(ASSIGNED TASK):
Search the entries for the word "rust" and return every line where it is found.

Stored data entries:
☆ ☆ ☆

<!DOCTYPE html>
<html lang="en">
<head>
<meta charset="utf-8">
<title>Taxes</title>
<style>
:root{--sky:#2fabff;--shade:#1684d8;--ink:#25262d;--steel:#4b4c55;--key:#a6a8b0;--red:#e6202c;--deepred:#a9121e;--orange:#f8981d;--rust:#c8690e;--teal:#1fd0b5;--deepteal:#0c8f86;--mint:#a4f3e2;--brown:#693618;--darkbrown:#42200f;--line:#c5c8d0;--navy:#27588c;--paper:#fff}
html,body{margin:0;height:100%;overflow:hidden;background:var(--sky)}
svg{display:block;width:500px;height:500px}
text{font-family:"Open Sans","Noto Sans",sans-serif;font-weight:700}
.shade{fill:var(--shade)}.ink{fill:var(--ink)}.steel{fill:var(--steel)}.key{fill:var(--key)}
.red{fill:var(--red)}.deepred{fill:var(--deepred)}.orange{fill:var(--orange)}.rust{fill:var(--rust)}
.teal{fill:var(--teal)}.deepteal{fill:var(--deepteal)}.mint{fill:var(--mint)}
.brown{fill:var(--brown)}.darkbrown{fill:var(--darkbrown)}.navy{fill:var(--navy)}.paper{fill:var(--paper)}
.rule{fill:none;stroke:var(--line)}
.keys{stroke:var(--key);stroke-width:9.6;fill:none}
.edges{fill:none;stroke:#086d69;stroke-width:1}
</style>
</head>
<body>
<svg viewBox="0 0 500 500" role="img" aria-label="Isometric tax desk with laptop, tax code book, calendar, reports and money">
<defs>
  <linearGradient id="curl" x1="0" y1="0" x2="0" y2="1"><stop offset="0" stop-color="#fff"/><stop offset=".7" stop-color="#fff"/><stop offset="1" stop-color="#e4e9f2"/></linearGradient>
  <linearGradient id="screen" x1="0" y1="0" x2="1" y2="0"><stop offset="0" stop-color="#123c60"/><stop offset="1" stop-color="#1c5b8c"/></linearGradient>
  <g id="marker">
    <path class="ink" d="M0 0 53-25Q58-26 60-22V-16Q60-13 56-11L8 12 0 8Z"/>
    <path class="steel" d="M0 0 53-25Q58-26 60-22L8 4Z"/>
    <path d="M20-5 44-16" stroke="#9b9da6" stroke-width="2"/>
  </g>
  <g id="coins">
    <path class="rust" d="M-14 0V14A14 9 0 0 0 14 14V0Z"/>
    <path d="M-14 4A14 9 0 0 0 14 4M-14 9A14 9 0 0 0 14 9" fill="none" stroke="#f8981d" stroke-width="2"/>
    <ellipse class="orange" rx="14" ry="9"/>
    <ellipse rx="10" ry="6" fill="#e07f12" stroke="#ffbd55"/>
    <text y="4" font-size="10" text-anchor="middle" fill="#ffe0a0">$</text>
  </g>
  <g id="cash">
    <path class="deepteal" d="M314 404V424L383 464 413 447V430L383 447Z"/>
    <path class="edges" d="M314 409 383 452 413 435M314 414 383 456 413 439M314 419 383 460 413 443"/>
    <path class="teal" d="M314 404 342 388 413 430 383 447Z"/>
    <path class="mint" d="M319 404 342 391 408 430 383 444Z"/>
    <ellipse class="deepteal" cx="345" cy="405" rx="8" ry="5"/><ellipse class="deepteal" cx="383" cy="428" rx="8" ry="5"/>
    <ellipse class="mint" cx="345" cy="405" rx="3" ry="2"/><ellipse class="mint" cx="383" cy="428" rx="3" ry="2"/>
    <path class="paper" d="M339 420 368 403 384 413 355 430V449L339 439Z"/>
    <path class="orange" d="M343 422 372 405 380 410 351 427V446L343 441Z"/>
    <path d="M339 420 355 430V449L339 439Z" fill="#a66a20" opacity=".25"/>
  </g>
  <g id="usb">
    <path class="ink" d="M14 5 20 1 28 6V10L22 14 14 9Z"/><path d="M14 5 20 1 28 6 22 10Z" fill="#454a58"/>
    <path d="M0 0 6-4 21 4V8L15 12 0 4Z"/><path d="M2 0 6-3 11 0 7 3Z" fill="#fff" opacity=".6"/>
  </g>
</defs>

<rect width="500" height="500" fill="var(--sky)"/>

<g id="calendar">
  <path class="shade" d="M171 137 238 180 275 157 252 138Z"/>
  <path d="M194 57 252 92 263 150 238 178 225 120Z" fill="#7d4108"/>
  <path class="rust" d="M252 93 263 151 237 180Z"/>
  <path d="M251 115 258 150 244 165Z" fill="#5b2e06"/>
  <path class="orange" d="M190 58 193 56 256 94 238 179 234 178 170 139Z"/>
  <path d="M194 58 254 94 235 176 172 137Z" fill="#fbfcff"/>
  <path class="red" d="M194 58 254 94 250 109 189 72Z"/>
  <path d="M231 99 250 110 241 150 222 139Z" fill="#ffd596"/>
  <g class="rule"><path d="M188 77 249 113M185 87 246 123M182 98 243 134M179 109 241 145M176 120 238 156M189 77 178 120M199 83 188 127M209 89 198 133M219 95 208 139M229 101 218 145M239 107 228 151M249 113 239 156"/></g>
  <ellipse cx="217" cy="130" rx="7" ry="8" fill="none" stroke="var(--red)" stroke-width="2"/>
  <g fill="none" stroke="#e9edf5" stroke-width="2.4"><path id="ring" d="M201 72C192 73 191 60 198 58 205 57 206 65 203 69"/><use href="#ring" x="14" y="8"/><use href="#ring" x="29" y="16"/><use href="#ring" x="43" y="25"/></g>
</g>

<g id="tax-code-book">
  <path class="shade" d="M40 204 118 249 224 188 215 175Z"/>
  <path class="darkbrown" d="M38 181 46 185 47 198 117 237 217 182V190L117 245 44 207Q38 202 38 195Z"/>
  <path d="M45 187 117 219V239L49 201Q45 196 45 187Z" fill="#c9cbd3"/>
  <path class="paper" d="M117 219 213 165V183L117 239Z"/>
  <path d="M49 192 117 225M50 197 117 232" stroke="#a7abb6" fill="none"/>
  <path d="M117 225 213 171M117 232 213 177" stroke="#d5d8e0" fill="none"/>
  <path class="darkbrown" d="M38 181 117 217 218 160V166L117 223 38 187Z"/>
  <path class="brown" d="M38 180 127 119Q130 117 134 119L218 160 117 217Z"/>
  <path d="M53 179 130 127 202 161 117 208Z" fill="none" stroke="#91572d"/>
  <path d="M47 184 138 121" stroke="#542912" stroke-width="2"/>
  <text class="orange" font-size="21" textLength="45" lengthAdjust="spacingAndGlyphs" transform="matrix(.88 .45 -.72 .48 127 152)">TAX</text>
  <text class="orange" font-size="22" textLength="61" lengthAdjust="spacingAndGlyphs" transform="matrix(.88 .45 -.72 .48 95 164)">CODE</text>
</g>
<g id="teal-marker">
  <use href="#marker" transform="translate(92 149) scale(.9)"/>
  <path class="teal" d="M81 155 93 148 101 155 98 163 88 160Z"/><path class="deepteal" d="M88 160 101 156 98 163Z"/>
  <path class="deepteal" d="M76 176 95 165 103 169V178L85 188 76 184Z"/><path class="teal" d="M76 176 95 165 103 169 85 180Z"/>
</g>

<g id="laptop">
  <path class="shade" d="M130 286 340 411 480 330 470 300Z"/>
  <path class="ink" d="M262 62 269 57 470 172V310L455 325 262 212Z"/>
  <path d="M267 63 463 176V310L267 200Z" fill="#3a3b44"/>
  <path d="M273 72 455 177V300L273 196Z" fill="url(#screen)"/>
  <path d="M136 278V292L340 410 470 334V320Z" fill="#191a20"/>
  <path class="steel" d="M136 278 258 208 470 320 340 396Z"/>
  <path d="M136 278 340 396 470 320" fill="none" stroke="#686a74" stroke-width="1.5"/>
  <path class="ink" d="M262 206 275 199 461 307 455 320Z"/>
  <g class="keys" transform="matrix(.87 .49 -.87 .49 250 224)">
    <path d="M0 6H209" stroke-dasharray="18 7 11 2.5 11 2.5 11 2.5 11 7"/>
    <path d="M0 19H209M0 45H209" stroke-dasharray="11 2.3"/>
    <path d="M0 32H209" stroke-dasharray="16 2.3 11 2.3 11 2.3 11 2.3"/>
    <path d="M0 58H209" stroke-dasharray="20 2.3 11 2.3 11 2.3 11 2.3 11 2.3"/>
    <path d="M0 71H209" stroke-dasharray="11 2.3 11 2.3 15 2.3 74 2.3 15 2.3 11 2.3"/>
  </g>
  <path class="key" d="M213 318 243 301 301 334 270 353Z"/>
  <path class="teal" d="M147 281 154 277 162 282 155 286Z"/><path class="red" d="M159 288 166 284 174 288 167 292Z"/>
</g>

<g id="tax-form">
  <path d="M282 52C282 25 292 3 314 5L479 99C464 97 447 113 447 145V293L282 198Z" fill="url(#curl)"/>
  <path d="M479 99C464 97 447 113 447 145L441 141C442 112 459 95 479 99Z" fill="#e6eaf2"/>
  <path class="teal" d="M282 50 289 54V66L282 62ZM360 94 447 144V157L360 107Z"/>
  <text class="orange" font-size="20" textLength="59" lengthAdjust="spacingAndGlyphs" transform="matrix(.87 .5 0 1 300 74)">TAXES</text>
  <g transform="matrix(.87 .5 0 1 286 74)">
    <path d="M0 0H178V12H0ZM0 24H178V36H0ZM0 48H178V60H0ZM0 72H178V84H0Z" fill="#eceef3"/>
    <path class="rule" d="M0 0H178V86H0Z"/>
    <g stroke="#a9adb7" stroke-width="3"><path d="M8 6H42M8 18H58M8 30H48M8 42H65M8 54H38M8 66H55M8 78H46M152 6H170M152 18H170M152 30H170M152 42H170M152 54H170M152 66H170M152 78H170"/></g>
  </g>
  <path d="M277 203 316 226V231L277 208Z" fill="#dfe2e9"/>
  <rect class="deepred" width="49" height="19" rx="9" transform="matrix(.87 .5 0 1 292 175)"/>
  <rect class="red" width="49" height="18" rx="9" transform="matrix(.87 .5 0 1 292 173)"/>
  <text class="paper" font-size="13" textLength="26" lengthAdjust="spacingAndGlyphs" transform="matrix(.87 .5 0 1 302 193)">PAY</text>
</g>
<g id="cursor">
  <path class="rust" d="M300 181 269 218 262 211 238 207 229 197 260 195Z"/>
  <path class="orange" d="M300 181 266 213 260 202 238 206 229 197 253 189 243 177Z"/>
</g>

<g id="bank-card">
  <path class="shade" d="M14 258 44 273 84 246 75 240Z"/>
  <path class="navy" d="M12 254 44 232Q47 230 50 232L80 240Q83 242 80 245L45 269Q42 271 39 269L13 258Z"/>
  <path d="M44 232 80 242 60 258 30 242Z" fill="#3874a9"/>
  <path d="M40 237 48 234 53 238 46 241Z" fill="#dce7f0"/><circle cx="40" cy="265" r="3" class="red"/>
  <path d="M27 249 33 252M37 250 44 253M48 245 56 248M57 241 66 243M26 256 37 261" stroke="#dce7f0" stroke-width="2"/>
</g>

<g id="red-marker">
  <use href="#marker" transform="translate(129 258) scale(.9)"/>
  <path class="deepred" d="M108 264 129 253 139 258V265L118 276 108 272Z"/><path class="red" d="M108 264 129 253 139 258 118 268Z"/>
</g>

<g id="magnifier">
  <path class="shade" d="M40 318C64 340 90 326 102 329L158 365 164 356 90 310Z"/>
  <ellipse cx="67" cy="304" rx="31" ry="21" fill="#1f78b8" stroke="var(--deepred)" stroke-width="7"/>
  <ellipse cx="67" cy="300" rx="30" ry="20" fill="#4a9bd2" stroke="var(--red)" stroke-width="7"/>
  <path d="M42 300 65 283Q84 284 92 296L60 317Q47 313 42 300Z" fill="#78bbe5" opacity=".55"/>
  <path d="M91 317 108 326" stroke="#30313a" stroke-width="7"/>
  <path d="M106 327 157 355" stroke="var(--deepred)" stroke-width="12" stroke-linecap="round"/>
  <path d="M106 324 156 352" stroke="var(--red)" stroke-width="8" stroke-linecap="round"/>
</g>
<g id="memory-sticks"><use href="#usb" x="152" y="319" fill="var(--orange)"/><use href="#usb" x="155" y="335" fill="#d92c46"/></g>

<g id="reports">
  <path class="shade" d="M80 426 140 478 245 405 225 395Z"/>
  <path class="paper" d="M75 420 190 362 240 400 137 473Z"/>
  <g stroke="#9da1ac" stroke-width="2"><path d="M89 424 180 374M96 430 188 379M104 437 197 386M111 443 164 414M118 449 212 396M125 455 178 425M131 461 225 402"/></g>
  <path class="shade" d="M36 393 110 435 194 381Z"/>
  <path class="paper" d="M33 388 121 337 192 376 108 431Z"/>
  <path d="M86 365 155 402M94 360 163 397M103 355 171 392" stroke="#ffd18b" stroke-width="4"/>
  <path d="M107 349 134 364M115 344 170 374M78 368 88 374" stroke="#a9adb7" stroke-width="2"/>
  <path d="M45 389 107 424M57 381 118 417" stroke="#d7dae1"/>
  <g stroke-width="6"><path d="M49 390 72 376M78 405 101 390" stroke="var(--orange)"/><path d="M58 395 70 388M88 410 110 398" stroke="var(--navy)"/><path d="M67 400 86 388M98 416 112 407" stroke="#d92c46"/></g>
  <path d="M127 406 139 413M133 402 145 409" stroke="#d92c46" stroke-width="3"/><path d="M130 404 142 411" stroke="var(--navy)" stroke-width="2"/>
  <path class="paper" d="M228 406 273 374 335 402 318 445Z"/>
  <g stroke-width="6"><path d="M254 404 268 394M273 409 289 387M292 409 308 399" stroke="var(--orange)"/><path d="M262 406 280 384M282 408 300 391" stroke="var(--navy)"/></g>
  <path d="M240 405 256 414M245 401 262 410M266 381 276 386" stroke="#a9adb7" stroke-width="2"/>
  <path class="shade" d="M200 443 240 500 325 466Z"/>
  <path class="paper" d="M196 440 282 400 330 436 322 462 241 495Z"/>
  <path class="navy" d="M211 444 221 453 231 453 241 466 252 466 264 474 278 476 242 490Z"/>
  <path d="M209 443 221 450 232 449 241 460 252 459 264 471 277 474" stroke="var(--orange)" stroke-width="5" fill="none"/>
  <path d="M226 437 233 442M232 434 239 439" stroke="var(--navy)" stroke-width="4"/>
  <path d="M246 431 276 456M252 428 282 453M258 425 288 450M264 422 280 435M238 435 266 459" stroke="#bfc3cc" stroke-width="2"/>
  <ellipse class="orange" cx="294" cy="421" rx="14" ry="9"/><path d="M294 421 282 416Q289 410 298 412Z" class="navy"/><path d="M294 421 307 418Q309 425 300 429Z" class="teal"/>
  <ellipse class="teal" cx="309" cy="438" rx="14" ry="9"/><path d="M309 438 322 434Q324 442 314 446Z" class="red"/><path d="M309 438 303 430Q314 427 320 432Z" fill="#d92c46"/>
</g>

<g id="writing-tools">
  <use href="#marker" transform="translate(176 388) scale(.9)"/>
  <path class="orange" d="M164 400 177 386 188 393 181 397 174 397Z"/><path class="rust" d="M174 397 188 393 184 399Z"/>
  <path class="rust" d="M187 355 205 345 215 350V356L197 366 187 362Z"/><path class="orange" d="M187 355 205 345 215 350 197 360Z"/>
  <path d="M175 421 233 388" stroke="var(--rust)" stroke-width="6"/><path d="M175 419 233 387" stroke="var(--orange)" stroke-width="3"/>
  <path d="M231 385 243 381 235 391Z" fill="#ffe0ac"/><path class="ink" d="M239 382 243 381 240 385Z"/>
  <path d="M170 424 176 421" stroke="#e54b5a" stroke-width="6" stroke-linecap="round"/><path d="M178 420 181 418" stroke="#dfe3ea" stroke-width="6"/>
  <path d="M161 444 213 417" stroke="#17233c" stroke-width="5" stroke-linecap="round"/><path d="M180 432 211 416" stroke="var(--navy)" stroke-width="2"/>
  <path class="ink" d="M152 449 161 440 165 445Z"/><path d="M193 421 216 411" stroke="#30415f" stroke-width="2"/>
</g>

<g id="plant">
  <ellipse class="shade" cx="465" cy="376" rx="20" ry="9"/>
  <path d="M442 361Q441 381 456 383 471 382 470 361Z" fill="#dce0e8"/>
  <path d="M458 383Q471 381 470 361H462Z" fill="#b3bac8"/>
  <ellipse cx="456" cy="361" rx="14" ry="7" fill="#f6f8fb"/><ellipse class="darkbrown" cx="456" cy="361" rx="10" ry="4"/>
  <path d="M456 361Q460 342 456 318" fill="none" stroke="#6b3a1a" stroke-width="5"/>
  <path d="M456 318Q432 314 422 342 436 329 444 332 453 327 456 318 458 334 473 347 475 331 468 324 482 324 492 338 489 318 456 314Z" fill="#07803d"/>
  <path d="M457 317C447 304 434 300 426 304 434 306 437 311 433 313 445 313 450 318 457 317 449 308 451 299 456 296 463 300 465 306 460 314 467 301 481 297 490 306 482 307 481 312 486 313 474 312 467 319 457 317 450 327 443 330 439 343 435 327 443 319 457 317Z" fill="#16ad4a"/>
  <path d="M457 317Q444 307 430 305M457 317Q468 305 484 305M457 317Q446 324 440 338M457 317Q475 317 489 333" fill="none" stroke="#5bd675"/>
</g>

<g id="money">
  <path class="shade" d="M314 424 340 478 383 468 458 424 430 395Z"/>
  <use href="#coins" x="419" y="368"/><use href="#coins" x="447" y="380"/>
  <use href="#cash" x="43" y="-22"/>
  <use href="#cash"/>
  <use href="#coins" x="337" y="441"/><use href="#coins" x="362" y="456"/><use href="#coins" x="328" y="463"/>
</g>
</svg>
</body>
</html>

☆ ☆ ☆

(RESULT OF THIS EXERCISE):
:root{--sky:#2fabff;--shade:#1684d8;--ink:#25262d;--steel:#4b4c55;--key:#a6a8b0;--red:#e6202c;--deepred:#a9121e;--orange:#f8981d;--rust:#c8690e;--teal:#1fd0b5;--deepteal:#0c8f86;--mint:#a4f3e2;--brown:#693618;--darkbrown:#42200f;--line:#c5c8d0;--navy:#27588c;--paper:#fff}
.red{fill:var(--red)}.deepred{fill:var(--deepred)}.orange{fill:var(--orange)}.rust{fill:var(--rust)}
    <path class="rust" d="M-14 0V14A14 9 0 0 0 14 14V0Z"/>
  <path class="rust" d="M252 93 263 151 237 180Z"/>
  <path class="rust" d="M300 181 269 218 262 211 238 207 229 197 260 195Z"/>
  <path class="orange" d="M164 400 177 386 188 393 181 397 174 397Z"/><path class="rust" d="M174 397 188 393 184 399Z"/>
  <path class="rust" d="M187 355 205 345 215 350V356L197 366 187 362Z"/><path class="orange" d="M187 355 205 345 215 350 197 360Z"/>
  <path d="M175 421 233 388" stroke="var(--rust)" stroke-width="6"/><path d="M175 419 233 387" stroke="var(--orange)" stroke-width="3"/>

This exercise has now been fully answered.